§ **WHAT IS NEEDED**:
Make a tally of the lines in the records that include the string "border", and give only that number.
▬▬▬▬▬▬
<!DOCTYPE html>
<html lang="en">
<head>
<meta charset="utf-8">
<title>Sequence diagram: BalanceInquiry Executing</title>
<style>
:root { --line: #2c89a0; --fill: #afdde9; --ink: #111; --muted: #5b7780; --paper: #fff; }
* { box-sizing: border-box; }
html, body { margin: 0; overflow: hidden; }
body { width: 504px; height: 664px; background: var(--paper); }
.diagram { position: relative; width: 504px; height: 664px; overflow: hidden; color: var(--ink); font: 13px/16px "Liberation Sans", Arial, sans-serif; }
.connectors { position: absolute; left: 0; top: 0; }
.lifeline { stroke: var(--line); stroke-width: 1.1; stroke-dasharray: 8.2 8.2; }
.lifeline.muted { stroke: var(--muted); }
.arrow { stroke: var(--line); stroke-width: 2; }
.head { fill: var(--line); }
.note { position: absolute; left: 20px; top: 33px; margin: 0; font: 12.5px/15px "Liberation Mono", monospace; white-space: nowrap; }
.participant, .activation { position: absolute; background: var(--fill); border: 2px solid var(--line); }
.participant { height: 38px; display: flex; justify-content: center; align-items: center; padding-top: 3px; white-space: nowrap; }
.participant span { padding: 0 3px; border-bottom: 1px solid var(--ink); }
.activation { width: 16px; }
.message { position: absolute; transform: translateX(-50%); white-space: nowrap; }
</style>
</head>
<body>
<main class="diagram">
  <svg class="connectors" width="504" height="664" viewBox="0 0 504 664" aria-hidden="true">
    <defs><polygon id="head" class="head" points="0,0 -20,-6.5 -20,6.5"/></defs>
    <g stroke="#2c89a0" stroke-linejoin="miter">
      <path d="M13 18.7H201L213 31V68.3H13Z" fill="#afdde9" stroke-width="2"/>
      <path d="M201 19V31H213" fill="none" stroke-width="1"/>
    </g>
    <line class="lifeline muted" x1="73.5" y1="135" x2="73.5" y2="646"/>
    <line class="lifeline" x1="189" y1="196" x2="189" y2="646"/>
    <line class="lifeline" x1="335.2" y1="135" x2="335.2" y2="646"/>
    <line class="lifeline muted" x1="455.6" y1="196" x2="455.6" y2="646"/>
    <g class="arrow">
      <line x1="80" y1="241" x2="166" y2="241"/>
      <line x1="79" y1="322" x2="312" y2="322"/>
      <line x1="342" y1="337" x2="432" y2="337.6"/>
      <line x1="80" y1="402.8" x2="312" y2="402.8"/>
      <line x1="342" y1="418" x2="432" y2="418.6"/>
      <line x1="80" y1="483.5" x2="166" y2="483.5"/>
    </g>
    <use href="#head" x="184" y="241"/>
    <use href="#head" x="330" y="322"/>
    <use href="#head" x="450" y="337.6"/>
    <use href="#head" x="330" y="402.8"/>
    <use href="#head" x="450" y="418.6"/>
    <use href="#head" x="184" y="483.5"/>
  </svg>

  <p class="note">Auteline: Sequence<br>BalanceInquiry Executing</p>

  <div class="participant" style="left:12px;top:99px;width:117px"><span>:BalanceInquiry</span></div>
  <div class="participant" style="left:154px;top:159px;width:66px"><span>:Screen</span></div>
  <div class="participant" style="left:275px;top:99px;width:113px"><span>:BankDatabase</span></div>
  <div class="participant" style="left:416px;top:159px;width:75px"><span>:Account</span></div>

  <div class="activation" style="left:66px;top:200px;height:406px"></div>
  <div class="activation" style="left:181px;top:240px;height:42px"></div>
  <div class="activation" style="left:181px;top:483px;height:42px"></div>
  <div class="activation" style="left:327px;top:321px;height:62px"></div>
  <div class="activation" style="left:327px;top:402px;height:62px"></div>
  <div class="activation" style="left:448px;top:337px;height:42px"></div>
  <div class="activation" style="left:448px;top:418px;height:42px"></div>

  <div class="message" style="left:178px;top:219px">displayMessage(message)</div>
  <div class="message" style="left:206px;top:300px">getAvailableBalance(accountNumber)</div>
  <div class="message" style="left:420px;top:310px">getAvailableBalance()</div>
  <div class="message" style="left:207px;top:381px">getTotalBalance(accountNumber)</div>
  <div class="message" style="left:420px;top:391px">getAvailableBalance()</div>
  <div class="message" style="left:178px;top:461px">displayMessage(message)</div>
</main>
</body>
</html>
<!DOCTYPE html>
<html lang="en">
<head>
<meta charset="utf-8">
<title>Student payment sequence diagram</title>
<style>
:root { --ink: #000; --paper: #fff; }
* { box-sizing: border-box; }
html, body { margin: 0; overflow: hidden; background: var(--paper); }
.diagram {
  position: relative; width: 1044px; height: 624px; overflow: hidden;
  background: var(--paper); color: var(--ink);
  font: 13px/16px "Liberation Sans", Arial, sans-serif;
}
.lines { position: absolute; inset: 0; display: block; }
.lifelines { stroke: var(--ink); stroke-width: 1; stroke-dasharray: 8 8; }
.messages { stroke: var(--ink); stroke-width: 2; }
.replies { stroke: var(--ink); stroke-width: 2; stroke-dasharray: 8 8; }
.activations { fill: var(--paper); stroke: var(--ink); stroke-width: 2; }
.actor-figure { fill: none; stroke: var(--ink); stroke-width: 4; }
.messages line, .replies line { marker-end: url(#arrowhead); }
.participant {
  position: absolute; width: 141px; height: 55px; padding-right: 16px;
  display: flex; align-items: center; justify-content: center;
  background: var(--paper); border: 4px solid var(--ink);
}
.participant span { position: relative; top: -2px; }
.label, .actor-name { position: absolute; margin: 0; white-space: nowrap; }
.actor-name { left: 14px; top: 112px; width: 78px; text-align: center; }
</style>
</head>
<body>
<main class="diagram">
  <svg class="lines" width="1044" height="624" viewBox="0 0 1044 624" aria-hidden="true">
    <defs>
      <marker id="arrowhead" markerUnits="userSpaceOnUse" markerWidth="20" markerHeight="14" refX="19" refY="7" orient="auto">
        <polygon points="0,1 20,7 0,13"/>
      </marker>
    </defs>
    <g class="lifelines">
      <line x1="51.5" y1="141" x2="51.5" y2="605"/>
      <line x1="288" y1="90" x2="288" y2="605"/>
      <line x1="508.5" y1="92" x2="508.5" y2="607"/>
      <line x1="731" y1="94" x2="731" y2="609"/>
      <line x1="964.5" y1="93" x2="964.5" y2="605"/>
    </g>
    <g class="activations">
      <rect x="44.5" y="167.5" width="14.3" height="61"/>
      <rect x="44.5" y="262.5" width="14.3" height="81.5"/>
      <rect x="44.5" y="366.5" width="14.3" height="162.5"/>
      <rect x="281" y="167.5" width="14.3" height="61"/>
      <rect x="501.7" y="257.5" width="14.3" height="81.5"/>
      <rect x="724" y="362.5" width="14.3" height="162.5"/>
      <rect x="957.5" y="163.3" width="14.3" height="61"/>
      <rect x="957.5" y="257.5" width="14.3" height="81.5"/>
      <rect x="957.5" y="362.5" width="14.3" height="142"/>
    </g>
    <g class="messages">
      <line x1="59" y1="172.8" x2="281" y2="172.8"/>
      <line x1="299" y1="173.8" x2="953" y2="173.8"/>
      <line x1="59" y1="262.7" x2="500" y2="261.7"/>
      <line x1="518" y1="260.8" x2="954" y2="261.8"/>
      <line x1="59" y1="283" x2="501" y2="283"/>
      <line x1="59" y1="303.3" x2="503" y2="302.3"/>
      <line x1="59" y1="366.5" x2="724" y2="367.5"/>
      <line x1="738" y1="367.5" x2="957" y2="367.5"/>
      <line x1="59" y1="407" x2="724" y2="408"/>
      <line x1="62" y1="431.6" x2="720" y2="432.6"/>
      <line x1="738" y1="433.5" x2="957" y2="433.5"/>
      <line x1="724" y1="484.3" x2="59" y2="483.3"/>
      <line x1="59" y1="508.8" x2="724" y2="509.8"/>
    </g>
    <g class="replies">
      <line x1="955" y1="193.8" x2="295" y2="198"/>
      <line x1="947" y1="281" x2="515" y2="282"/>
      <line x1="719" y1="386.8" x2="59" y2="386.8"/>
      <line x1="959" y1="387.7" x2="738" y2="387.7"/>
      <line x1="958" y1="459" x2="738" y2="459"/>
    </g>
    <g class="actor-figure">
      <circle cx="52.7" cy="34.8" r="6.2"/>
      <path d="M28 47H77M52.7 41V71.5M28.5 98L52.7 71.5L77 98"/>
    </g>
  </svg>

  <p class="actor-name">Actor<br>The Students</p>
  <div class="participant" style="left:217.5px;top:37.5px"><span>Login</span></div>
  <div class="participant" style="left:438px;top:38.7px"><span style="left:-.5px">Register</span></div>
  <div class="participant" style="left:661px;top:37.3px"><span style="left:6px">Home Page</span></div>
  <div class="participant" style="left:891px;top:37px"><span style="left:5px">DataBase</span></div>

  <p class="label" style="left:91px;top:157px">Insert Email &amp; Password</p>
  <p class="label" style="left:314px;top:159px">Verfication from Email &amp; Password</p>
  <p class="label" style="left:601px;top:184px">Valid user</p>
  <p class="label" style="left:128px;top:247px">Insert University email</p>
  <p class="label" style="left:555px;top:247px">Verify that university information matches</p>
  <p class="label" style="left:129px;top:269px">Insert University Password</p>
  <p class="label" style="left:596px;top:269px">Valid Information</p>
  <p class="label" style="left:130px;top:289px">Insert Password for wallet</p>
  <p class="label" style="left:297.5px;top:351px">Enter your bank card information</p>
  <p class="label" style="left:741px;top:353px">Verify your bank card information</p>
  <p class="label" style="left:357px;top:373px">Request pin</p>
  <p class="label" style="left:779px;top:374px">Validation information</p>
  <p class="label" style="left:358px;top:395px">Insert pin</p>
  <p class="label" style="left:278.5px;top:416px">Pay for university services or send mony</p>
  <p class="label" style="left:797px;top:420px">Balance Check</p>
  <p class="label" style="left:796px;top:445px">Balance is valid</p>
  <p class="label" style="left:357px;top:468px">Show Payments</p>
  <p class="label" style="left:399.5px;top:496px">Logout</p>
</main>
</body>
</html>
▬▬▬▬▬▬
§ **TASK SOLUTION**:
5